But with all of this. This struggle to define evil, to toil with its subjectivity, to learn that confronting it and other uncomfortable situations will build resilience, for all of this, it sounds like marching orders. Are the Unitarian Universalists preparing for war, one might imagine. Certainly not. But we are also not preparing, I hope, to continue to hide, to not speak up, to wait for someone else to do the work for us.
We have been a busy people since our earliest roots but, so too, in the last year. I believe this place should first and foremost be that testing ground where resilience is possible, but more importantly, where we can recharge from the assaults of the world. I do not and never will believe that church should just be another means to burning yourself out, especially in the work of justice.

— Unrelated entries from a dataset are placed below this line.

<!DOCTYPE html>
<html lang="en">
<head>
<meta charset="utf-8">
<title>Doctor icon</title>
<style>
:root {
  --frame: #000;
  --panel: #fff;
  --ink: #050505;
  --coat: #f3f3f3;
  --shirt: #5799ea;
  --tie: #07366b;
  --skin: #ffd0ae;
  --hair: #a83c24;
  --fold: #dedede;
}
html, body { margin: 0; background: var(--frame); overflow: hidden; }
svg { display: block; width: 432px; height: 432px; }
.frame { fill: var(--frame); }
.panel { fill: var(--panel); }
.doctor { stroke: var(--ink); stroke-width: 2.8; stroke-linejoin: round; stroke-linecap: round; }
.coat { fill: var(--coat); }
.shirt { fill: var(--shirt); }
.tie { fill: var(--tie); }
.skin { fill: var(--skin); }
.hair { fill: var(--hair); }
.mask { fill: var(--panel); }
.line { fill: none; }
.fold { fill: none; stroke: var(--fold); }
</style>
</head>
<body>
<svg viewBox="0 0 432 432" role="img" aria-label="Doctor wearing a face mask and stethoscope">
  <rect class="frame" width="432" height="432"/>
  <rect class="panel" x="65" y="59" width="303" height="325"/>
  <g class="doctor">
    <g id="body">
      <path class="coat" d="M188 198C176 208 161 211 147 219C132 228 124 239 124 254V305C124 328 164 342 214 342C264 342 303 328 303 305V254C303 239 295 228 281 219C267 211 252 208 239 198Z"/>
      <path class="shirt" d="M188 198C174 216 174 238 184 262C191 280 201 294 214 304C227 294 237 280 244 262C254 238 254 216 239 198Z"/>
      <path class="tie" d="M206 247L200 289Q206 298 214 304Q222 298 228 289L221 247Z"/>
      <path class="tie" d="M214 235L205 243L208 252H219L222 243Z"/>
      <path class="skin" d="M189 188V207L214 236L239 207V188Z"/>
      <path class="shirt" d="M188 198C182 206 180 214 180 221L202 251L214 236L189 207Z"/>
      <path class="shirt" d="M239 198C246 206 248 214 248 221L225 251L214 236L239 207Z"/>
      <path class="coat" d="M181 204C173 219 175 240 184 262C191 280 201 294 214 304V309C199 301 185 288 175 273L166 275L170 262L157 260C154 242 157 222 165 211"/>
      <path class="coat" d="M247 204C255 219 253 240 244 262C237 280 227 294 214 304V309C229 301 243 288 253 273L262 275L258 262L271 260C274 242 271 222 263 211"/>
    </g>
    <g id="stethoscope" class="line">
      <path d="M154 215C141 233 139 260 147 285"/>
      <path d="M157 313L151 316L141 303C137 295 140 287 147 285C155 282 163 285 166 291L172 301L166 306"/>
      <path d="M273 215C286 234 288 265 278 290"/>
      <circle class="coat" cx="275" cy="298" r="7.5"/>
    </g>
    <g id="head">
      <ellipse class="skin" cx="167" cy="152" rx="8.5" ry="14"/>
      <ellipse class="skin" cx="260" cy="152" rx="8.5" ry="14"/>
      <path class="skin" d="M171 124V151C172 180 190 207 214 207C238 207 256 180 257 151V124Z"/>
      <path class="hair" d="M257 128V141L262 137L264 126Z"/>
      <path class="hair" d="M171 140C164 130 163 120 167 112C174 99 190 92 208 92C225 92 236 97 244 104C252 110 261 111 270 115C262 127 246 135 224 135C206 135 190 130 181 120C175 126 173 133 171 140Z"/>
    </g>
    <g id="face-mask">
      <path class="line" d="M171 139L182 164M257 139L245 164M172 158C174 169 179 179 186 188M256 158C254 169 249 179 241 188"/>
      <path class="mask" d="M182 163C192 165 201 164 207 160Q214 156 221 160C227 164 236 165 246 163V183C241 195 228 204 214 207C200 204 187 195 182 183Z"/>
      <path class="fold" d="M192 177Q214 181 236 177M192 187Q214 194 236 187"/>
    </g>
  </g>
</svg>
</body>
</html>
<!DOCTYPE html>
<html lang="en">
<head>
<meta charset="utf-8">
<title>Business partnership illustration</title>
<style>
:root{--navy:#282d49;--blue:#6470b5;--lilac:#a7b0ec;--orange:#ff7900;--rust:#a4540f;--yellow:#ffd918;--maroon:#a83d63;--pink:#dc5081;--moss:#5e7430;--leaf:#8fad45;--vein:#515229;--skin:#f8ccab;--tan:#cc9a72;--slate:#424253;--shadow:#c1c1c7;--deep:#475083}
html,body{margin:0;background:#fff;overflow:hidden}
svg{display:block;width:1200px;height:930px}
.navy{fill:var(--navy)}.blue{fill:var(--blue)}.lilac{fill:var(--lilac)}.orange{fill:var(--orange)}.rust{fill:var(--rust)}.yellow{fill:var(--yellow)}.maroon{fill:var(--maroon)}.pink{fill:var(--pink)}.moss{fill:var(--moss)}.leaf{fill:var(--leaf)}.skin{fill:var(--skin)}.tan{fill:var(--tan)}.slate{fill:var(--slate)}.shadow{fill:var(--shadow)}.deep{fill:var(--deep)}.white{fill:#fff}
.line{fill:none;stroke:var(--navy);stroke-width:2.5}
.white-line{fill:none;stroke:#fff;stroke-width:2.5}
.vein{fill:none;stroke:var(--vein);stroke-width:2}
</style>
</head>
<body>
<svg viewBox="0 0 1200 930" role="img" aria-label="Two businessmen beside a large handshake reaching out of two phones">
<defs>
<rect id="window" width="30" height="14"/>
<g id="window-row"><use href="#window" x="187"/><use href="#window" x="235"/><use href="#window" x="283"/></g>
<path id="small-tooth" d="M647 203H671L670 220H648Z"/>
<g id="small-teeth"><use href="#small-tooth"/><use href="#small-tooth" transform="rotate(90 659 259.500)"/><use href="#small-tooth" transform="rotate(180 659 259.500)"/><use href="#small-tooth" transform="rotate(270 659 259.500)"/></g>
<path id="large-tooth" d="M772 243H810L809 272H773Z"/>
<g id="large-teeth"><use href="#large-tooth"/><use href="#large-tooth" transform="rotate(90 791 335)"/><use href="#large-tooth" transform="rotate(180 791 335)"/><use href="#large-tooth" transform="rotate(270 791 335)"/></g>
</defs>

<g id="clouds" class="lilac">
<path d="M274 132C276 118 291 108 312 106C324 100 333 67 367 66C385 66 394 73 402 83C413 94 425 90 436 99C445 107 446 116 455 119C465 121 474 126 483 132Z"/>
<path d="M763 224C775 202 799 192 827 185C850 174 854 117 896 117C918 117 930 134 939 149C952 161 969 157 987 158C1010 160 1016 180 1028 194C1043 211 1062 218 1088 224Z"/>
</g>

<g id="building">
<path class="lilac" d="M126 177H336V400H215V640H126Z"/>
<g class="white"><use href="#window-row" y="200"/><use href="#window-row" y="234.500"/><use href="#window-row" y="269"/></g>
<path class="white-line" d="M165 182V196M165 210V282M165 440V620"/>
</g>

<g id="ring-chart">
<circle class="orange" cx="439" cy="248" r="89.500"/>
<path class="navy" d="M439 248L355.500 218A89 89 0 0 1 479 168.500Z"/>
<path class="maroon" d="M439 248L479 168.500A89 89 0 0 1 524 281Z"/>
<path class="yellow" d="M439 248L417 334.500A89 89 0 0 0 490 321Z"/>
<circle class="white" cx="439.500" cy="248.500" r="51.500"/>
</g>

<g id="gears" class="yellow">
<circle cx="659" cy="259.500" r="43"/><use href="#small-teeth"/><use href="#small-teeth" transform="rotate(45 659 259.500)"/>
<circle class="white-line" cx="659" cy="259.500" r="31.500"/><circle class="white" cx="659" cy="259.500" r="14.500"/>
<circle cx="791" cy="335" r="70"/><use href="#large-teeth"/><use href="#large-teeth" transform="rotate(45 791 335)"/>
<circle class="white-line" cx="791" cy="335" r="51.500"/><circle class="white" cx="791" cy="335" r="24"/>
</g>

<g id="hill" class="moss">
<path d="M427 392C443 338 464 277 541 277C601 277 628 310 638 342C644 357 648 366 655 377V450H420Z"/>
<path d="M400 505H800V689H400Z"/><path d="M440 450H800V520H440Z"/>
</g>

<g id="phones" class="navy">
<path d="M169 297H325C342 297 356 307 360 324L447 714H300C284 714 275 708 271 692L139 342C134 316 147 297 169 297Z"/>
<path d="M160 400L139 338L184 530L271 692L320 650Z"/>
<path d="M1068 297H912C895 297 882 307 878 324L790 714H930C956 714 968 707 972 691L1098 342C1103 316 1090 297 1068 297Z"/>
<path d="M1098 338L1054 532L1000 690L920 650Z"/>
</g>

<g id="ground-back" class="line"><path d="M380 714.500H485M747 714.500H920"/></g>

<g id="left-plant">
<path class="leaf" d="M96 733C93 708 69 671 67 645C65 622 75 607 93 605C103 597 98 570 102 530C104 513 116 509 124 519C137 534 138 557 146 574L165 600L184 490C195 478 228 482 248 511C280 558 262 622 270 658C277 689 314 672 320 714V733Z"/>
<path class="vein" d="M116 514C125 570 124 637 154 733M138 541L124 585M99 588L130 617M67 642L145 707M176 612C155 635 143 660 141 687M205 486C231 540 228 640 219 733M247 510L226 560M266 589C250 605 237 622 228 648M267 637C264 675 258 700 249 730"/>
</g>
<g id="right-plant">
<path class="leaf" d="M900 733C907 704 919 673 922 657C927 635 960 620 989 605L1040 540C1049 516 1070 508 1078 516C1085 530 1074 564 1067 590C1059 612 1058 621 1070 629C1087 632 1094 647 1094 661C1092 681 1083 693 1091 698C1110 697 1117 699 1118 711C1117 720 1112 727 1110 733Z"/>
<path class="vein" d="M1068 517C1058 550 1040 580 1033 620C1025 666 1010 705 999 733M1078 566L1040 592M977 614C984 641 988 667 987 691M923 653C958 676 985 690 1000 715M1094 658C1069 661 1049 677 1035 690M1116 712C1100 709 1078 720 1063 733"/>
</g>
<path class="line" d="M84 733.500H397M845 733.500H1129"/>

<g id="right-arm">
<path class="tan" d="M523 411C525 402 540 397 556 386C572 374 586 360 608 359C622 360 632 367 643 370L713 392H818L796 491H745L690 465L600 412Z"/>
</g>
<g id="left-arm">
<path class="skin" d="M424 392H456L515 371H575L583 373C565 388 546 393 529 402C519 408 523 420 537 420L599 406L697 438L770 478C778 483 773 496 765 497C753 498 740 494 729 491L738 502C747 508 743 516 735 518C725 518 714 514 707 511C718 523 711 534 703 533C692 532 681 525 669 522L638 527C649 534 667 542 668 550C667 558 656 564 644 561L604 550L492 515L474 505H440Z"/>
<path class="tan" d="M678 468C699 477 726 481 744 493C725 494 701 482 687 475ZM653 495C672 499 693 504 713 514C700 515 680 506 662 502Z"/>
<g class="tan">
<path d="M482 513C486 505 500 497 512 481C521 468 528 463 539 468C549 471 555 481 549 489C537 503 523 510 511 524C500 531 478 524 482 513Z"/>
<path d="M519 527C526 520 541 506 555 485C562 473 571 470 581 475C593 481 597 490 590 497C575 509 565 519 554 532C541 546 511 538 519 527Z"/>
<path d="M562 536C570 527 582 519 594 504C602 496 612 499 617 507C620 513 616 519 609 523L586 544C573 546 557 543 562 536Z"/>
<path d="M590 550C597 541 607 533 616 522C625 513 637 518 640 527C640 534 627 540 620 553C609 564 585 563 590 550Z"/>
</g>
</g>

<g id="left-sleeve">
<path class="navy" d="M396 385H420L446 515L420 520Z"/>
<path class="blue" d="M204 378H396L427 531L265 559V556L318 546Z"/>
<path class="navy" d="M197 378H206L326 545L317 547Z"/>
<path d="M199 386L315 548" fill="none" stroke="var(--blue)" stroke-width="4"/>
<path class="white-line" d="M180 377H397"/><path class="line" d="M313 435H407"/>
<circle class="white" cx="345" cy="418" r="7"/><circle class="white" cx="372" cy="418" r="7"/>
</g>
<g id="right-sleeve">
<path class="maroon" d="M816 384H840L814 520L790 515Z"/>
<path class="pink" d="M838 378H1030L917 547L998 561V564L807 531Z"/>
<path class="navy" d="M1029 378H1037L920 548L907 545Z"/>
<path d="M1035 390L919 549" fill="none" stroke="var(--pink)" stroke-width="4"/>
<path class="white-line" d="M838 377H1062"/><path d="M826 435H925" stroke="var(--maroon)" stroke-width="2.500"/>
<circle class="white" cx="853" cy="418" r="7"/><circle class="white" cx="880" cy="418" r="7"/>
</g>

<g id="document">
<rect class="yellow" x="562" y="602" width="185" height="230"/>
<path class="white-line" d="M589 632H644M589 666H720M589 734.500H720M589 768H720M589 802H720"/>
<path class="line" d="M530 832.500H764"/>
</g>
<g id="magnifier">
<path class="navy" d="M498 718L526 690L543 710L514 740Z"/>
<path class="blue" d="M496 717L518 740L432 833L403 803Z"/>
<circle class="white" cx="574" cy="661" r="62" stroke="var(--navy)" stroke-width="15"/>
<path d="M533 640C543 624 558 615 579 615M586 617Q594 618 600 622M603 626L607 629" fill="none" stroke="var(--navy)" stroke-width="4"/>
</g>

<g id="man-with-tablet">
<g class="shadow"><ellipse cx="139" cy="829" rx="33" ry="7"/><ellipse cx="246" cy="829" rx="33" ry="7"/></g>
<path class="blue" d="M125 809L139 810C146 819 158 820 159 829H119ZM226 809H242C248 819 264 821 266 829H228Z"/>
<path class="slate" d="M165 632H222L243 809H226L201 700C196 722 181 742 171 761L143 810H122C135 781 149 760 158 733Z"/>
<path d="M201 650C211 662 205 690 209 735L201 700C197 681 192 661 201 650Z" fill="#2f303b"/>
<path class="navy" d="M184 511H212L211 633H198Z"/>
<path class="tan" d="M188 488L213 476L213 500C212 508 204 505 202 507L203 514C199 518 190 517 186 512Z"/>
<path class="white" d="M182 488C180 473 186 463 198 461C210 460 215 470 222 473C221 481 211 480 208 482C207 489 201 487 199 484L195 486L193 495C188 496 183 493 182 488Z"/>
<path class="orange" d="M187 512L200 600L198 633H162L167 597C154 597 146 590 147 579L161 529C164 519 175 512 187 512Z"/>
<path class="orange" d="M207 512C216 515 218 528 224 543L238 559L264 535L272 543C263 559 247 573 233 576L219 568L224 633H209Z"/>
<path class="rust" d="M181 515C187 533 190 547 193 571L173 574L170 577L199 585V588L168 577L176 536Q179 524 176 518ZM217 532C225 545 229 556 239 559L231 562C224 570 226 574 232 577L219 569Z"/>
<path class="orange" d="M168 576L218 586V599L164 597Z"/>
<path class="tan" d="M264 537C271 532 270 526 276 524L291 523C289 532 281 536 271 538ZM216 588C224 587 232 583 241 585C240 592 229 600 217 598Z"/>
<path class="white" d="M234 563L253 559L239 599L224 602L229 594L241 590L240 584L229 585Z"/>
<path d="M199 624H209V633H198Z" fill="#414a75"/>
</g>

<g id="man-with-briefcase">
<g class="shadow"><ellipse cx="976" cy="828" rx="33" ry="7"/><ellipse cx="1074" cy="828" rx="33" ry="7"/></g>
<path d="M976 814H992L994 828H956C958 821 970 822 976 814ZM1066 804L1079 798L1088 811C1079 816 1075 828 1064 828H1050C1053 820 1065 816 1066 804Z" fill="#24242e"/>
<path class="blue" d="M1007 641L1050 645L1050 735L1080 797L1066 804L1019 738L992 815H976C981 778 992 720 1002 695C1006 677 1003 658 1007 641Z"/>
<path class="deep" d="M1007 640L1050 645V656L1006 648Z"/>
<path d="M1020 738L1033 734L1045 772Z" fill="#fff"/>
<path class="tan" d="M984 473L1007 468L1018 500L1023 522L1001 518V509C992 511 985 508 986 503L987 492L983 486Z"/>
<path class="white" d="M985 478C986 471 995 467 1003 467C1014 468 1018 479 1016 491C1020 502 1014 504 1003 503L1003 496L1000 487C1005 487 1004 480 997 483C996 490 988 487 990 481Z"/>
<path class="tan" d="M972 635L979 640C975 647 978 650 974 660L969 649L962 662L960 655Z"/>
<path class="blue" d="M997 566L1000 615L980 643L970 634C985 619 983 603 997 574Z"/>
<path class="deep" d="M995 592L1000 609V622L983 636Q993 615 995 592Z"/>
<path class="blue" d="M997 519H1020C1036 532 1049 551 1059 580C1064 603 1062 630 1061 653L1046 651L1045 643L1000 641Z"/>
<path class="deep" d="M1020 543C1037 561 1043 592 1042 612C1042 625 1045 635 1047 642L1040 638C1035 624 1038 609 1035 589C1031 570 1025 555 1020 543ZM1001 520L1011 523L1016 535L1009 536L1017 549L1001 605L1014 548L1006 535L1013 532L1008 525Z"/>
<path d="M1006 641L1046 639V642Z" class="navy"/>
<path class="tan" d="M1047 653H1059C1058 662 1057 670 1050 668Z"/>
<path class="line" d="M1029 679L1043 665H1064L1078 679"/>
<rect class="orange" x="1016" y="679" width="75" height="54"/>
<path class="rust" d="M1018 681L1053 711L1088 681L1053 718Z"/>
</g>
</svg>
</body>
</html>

It should be that place where we come to recognize the walls built between us, where we can see our highest ideals skipping down those walls, beckoning us to laugh them away, to watch as every cinder block crumbles. It must be the place where we prepare, recharge, laugh, love, learn, and open ourselves to the possibility that we have all the tools for resilience within us, but sometimes we need others to recognize and remind us.
Evil will never be a tidy topic that we can wrap a bow around and call it a day. Especially not for Unitarian Universalists. But what we can do is nurture those ways of being resilient in the face of injustice, hatred, oppression, and all the ills of the world. That we can do. That is where we can let go of being overwhelmed and say, not today, I know a way through.
May we all come to say this. We hope. We surely hope.